◆ **Task data**:
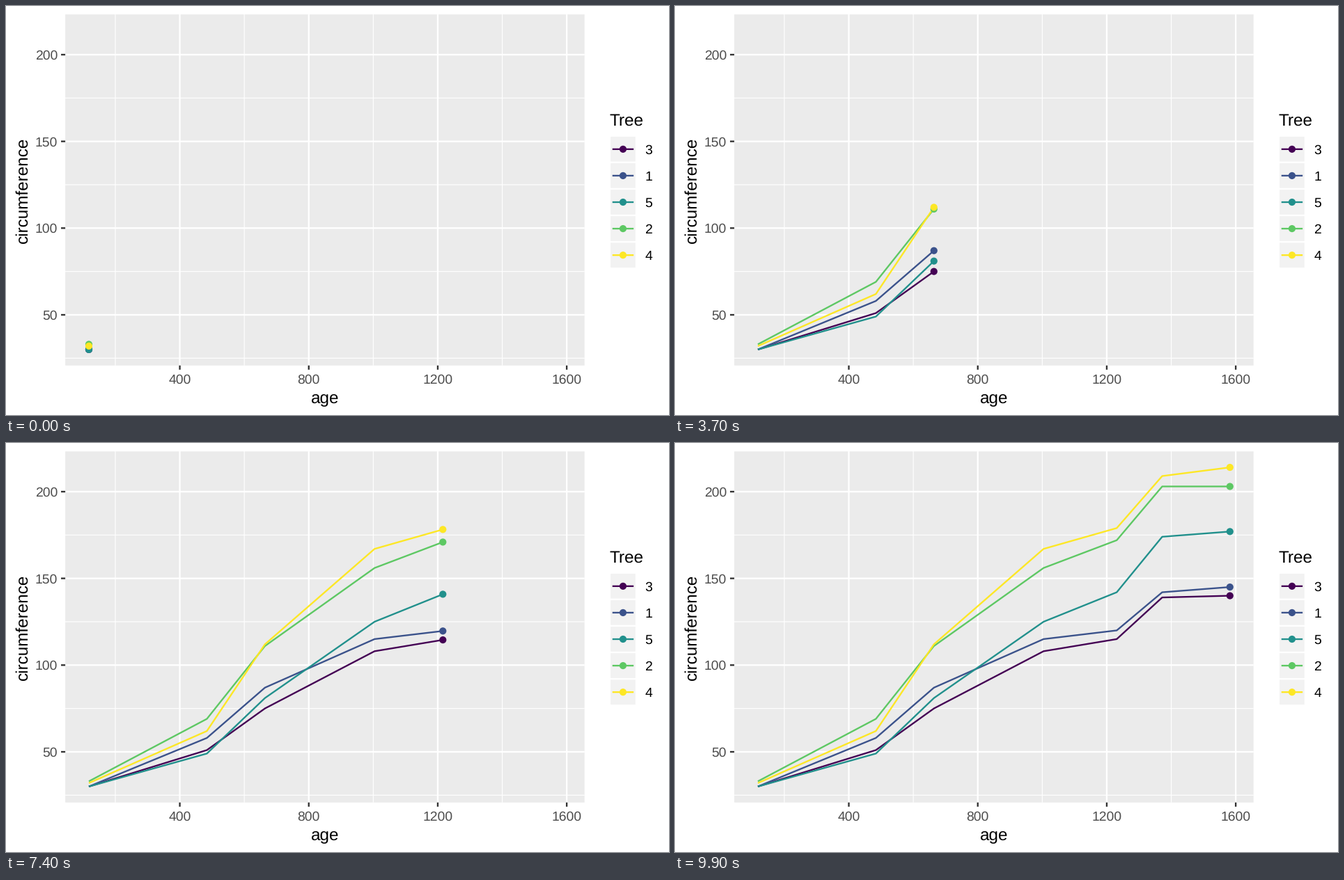
These frames come from a looping animation (952 by 588 pixels, 10 s). A matplotlib script:

```python
import matplotlib.pyplot as plt
import numpy as np
from matplotlib.animation import FuncAnimation
from matplotlib.patches import Circle, Rectangle

plt.rcParams["font.family"] = "Liberation Sans"
plt.rcParams["text.hinting"] = "no_hinting"

W, H, DPI = 952, 588, 64
FRAMES, INTERVAL = 100, 100

# Growth of five orange trees, in legend order
AGE = np.array([118, 484, 664, 1004, 1231, 1372, 1582])
TREES = {
    "3": ("#440154", [30, 51, 75, 108, 115, 139, 140]),
    "1": ("#3B528B", [30, 58, 87, 115, 120, 142, 145]),
    "5": ("#21908C", [30, 49, 81, 125, 142, 174, 177]),
    "2": ("#5DC863", [33, 69, 111, 156, 172, 203, 203]),
    "4": ("#FDE725", [32, 62, 112, 167, 179, 209, 214]),
}
# Each observation falls on a whole frame
KEYS = np.round((FRAMES - 1) * (AGE - AGE[0]) / (AGE[-1] - AGE[0]))

# Panel edges and stroke sizes in pixels
LEFT, RIGHT, TOP, BOTTOM = 85.1, 830.7, 12.1, 516.8
LINE, RADIUS, TICK = 2.35, 5.09, 6.05
SMALL, LARGE = 19.39, 24.24


def pt(px):
    return px * 72 / DPI


def sx(age):
    return LEFT + (age - 44.8) / 1610.4 * (RIGHT - LEFT)


def sy(size):
    return TOP + (223.2 - size) / 202.4 * (BOTTOM - TOP)


fig = plt.figure(figsize=(W / DPI, H / DPI), dpi=DPI, facecolor="white")
ax = fig.add_axes([0, 0, 1, 1])
ax.set_xlim(0, W)
ax.set_ylim(H, 0)
ax.axis("off")


def stroke(xs, ys, color, width=LINE, z=2):
    line, = ax.plot(xs, ys, color=color, lw=pt(width), zorder=z, snap=False,
                    solid_capstyle="butt", solid_joinstyle="round")
    return line


def box(x, y, w, h, color, **kw):
    ax.add_patch(Rectangle((x, y), w, h, fc=color, snap=False, **kw))


def dot(x, y, color):
    return ax.add_patch(Circle((x, y), RADIUS, fc=color, lw=0, zorder=4))


def label(x, y, text, size, color="black", ha="center", **kw):
    ax.text(x, y, text, fontsize=pt(size), color=color, ha=ha,
            va="baseline", zorder=5, **kw)


def draw_panel():
    box(LEFT, TOP, RIGHT - LEFT, BOTTOM - TOP, "#EBEBEB", lw=0)
    x_ticks, y_ticks = range(400, 1601, 400), range(50, 201, 50)
    for shift_x, shift_y, width in ((200, 25, LINE / 2), (0, 0, LINE)):
        for v in y_ticks:
            stroke([LEFT, RIGHT], [sy(v - shift_y)] * 2, "white", width)
        for v in x_ticks:
            stroke([sx(v - shift_x)] * 2, [TOP, BOTTOM], "white", width)
    for v in x_ticks:
        stroke([sx(v)] * 2, [BOTTOM, BOTTOM + TICK], "#333333")
        label(sx(v), 542.4, str(v), SMALL, "#4D4D4D")
    for v in y_ticks:
        stroke([LEFT - TICK, LEFT], [sy(v)] * 2, "#333333")
        label(74.2, sy(v) + 6.9, str(v), SMALL, "#4D4D4D", "right")
    label((LEFT + RIGHT) / 2, 570.6, "age", LARGE)
    label(30.3, (TOP + BOTTOM) / 2, "circumference", LARGE, ha="right",
          rotation=90, rotation_mode="anchor") if False else ax.text(
        30.3, (TOP + BOTTOM) / 2, "circumference", fontsize=pt(LARGE),
        rotation=90, rotation_mode="anchor", ha="center", va="baseline")


def draw_legend():
    key, mid = 38.08, 885.97
    label(866.9, 172.2, "Tree", LARGE, ha="left")
    for i, (name, (color, _)) in enumerate(TREES.items()):
        y = 282 + (i - 2) * key
        box(mid - key / 2, y - key / 2, key, key, "#F2F2F2",
            ec="white", lw=pt(LINE))
        stroke([mid - 0.4 * key, mid + 0.4 * key], [y, y], color)
        dot(mid, y, color)
        label(917.1, y + 6.9, name, SMALL, ha="left")


draw_panel()
draw_legend()
curves = [(stroke([], [], color, z=3), dot(0, 0, color), np.array(sizes))
          for color, sizes in TREES.values()]


def update(frame):
    past = KEYS < frame
    age = np.interp(frame, KEYS, AGE)
    for line, head, sizes in curves:
        size = np.interp(frame, KEYS, sizes)
        line.set_data(sx(np.append(AGE[past], age)),
                      sy(np.append(sizes[past], size)))
        head.set_center((sx(age), sy(size)))
    return [artist for line, head, _ in curves for artist in (line, head)]


anim = FuncAnimation(fig, update, frames=FRAMES, interval=INTERVAL,
                     repeat=True, repeat_delay=0, blit=False)
plt.show()
```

◆ **Problem details**:
Repeat the preceding records exactly but drop the images.

◆ **Output below**:
These frames come from a looping animation (952 by 588 pixels, 10 s). A matplotlib script:

```python
import matplotlib.pyplot as plt
import numpy as np
from matplotlib.animation import FuncAnimation
from matplotlib.patches import Circle, Rectangle

plt.rcParams["font.family"] = "Liberation Sans"
plt.rcParams["text.hinting"] = "no_hinting"

W, H, DPI = 952, 588, 64
FRAMES, INTERVAL = 100, 100

# Growth of five orange trees, in legend order
AGE = np.array([118, 484, 664, 1004, 1231, 1372, 1582])
TREES = {
    "3": ("#440154", [30, 51, 75, 108, 115, 139, 140]),
    "1": ("#3B528B", [30, 58, 87, 115, 120, 142, 145]),
    "5": ("#21908C", [30, 49, 81, 125, 142, 174, 177]),
    "2": ("#5DC863", [33, 69, 111, 156, 172, 203, 203]),
    "4": ("#FDE725", [32, 62, 112, 167, 179, 209, 214]),
}
# Each observation falls on a whole frame
KEYS = np.round((FRAMES - 1) * (AGE - AGE[0]) / (AGE[-1] - AGE[0]))

# Panel edges and stroke sizes in pixels
LEFT, RIGHT, TOP, BOTTOM = 85.1, 830.7, 12.1, 516.8
LINE, RADIUS, TICK = 2.35, 5.09, 6.05
SMALL, LARGE = 19.39, 24.24


def pt(px):
    return px * 72 / DPI


def sx(age):
    return LEFT + (age - 44.8) / 1610.4 * (RIGHT - LEFT)


def sy(size):
    return TOP + (223.2 - size) / 202.4 * (BOTTOM - TOP)


fig = plt.figure(figsize=(W / DPI, H / DPI), dpi=DPI, facecolor="white")
ax = fig.add_axes([0, 0, 1, 1])
ax.set_xlim(0, W)
ax.set_ylim(H, 0)
ax.axis("off")


def stroke(xs, ys, color, width=LINE, z=2):
    line, = ax.plot(xs, ys, color=color, lw=pt(width), zorder=z, snap=False,
                    solid_capstyle="butt", solid_joinstyle="round")
    return line


def box(x, y, w, h, color, **kw):
    ax.add_patch(Rectangle((x, y), w, h, fc=color, snap=False, **kw))


def dot(x, y, color):
    return ax.add_patch(Circle((x, y), RADIUS, fc=color, lw=0, zorder=4))


def label(x, y, text, size, color="black", ha="center", **kw):
    ax.text(x, y, text, fontsize=pt(size), color=color, ha=ha,
            va="baseline", zorder=5, **kw)


def draw_panel():
    box(LEFT, TOP, RIGHT - LEFT, BOTTOM - TOP, "#EBEBEB", lw=0)
    x_ticks, y_ticks = range(400, 1601, 400), range(50, 201, 50)
    for shift_x, shift_y, width in ((200, 25, LINE / 2), (0, 0, LINE)):
        for v in y_ticks:
            stroke([LEFT, RIGHT], [sy(v - shift_y)] * 2, "white", width)
        for v in x_ticks:
            stroke([sx(v - shift_x)] * 2, [TOP, BOTTOM], "white", width)
    for v in x_ticks:
        stroke([sx(v)] * 2, [BOTTOM, BOTTOM + TICK], "#333333")
        label(sx(v), 542.4, str(v), SMALL, "#4D4D4D")
    for v in y_ticks:
        stroke([LEFT - TICK, LEFT], [sy(v)] * 2, "#333333")
        label(74.2, sy(v) + 6.9, str(v), SMALL, "#4D4D4D", "right")
    label((LEFT + RIGHT) / 2, 570.6, "age", LARGE)
    label(30.3, (TOP + BOTTOM) / 2, "circumference", LARGE, ha="right",
          rotation=90, rotation_mode="anchor") if False else ax.text(
        30.3, (TOP + BOTTOM) / 2, "circumference", fontsize=pt(LARGE),
        rotation=90, rotation_mode="anchor", ha="center", va="baseline")


def draw_legend():
    key, mid = 38.08, 885.97
    label(866.9, 172.2, "Tree", LARGE, ha="left")
    for i, (name, (color, _)) in enumerate(TREES.items()):
        y = 282 + (i - 2) * key
        box(mid - key / 2, y - key / 2, key, key, "#F2F2F2",
            ec="white", lw=pt(LINE))
        stroke([mid - 0.4 * key, mid + 0.4 * key], [y, y], color)
        dot(mid, y, color)
        label(917.1, y + 6.9, name, SMALL, ha="left")


draw_panel()
draw_legend()
curves = [(stroke([], [], color, z=3), dot(0, 0, color), np.array(sizes))
          for color, sizes in TREES.values()]


def update(frame):
    past = KEYS < frame
    age = np.interp(frame, KEYS, AGE)
    for line, head, sizes in curves:
        size = np.interp(frame, KEYS, sizes)
        line.set_data(sx(np.append(AGE[past], age)),
                      sy(np.append(sizes[past], size)))
        head.set_center((sx(age), sy(size)))
    return [artist for line, head, _ in curves for artist in (line, head)]


anim = FuncAnimation(fig, update, frames=FRAMES, interval=INTERVAL,
                     repeat=True, repeat_delay=0, blit=False)
plt.show()
```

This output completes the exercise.